The distance from the NVR to a SAN system can be much greater compared to DAS or NAS systems. This is useful for installations with multiple sites.
RAID 5 and RAID 6
System failures can mean losing critical data. "Storage failures are almost always minimized by the use of RAID, in conjunction with the hot-swap capability of individual storage devices," said Craig Howie, Commercial Director of Visimetrics. "Other forms of data monitoring and integrity include status monitoring of individual storage devices for read errors, over temperature or RAID volume status."
Redundancy is achieved using RAID. "RAID aims at storage reliability and input/output performance," Wilson said. The RAID level depends on the number of hard drives required and their capacity for storage, minus a hard drive used to store parity data.

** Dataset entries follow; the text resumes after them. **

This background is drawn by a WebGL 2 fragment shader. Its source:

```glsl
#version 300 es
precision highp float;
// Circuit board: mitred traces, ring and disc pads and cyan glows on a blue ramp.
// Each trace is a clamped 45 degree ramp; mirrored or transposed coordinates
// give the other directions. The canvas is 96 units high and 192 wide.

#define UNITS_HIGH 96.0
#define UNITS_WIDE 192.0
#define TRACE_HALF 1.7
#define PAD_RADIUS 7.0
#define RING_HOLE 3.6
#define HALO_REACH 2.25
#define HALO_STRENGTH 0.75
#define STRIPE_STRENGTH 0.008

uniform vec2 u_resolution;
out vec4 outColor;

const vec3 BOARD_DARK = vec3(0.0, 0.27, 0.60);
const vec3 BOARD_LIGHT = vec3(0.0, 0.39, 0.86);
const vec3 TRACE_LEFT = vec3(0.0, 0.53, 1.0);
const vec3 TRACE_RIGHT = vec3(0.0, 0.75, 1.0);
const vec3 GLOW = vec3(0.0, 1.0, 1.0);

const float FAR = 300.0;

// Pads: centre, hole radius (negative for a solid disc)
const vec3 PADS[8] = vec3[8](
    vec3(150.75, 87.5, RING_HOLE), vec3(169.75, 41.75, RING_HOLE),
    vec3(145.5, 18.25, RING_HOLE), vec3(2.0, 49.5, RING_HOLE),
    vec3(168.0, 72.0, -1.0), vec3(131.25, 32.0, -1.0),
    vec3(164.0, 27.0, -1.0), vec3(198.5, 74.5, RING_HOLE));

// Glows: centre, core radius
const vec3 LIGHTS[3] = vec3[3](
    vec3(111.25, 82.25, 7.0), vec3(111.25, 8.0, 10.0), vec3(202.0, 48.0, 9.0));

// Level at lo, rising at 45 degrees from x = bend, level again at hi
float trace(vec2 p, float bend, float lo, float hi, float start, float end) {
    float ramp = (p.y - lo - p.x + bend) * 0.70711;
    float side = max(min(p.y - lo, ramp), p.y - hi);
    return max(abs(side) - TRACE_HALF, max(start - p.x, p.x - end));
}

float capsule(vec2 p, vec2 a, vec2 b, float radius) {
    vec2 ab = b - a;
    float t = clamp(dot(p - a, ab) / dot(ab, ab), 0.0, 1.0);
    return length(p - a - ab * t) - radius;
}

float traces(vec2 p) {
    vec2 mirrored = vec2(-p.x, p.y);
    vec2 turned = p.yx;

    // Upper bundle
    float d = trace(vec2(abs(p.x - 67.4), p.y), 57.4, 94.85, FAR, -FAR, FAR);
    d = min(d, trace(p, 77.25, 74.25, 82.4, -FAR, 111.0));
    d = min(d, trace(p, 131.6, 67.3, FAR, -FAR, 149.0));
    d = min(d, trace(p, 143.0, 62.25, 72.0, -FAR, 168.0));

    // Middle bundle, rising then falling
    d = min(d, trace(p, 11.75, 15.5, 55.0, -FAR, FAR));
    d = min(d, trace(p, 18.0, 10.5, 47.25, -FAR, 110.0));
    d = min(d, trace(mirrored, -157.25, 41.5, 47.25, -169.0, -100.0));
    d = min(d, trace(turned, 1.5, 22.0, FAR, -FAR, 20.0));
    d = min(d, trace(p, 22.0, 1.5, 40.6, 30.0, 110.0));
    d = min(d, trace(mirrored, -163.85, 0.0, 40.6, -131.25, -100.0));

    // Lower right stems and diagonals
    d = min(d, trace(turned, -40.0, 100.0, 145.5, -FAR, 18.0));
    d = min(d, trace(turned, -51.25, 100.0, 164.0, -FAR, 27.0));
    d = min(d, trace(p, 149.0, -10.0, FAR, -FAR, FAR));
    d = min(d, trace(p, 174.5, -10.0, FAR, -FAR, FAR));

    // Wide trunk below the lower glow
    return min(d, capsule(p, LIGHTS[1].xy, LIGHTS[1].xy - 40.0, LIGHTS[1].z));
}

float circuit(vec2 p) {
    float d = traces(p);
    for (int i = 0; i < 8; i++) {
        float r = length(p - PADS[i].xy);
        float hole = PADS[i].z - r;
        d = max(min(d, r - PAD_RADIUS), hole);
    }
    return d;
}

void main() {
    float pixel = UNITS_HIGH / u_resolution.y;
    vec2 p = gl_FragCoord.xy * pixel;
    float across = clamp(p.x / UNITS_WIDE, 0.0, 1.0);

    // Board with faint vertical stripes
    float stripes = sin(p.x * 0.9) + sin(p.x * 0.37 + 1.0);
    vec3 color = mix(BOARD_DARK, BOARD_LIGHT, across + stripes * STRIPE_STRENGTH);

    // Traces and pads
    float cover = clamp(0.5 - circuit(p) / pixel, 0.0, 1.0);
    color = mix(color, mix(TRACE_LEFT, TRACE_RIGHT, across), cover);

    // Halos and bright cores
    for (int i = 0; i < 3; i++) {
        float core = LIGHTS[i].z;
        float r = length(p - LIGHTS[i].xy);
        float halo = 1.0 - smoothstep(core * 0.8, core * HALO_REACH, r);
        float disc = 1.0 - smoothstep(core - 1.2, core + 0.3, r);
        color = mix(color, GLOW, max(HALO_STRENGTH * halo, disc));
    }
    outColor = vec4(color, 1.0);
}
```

Common RAID levels for surveillance are RAID 5 and RAID 6, which strip data across multiple hard drives for automated backup and redundancy. "If a drive in a RAID system fails, the content can be rebuilt from the other drives in the RAID system," Burk said.
A RAID unit is capable of protecting up to 100 drives. "RAID 5 is commonly used in storage systems of two to 80 terabytes for recording video," Whitney said. "The system can keep running during the rebuilding process, which is important for nonstop video surveillance environments."
As soon a hard drive fails, a notification is sent and sufficient time is provided for a new hard drive to be inserted. RAID 6 works in the same way, except with two sets of parity data to accommodate two hard drive failures. This increases the minimum number of hard drives needed. RAID 5 requires a minimum of three drives, while RAID 6 requires four. Only units with three or more hard drives are capable of sparing one for parity data, which means RAID 0 and JBOD devices are not protected against data loss.
Aside from providing redundancy, data is stored faster, since it is distributed and written on separate drives simultaneously. "Increased speed of data storage is important because data could constantly be transferred from the NVR to the RAID unit when large image files are constantly streaming in," Mesnik said.
Mirroring is when a spare hard drive is used for a backup copy as opposed to many, like in a RAID device. "Because mirroring uses a single hard drive for backup, it can be slower in comparison," Wilson said.
RAID 1 mirroring is when the same data file is being written on two different hard drives in real time, but it is not sufficient for data protection. "It is not as popular anymore, and can mostly be found in 30 percent of higher-quality NVRs, as opposed to extended storage devices," said Jack Yang, Senior Manager, Product Planning and Marketing, Promise Technology.
Hard drives are categorized into fiber channel, SCSI, SATA and SAS. Fiber channel and SCSI hard drives are used for enterprise purposes, which makes them expensive. "Fiber channel and SCSI hard drives are also out of date, even though they cost twice as much as a SATA drive. They have better drive performance speeds at 15,000 rpm, but it is too much for surveillance and their capacity is too small," Yang said. "SAS may have higher performance and dual paths for redundancy, but it becomes too expensive to be used in surveillance, which is why SATA drives are the best choice."
SATA drives are categorized by different levels of quality, with enterprise SATA drives considered to be most favorable. "AV and surveillance SATA drives are used for DVRs and NVRs as internal disks, so vibration is not too much of an issue," Yang said. "But when used in a RAID device, it lacks vibration correction and the failure rate is high, which means maintenance and replacement costs are high."
Specifying different hard drives is important because storage devices do not support all drives. Most devices support SATA and SAS drives, but some can only support SATA drives. Hard drive requirements needed to prevent selecting incompatible storage devices should be seriously considered.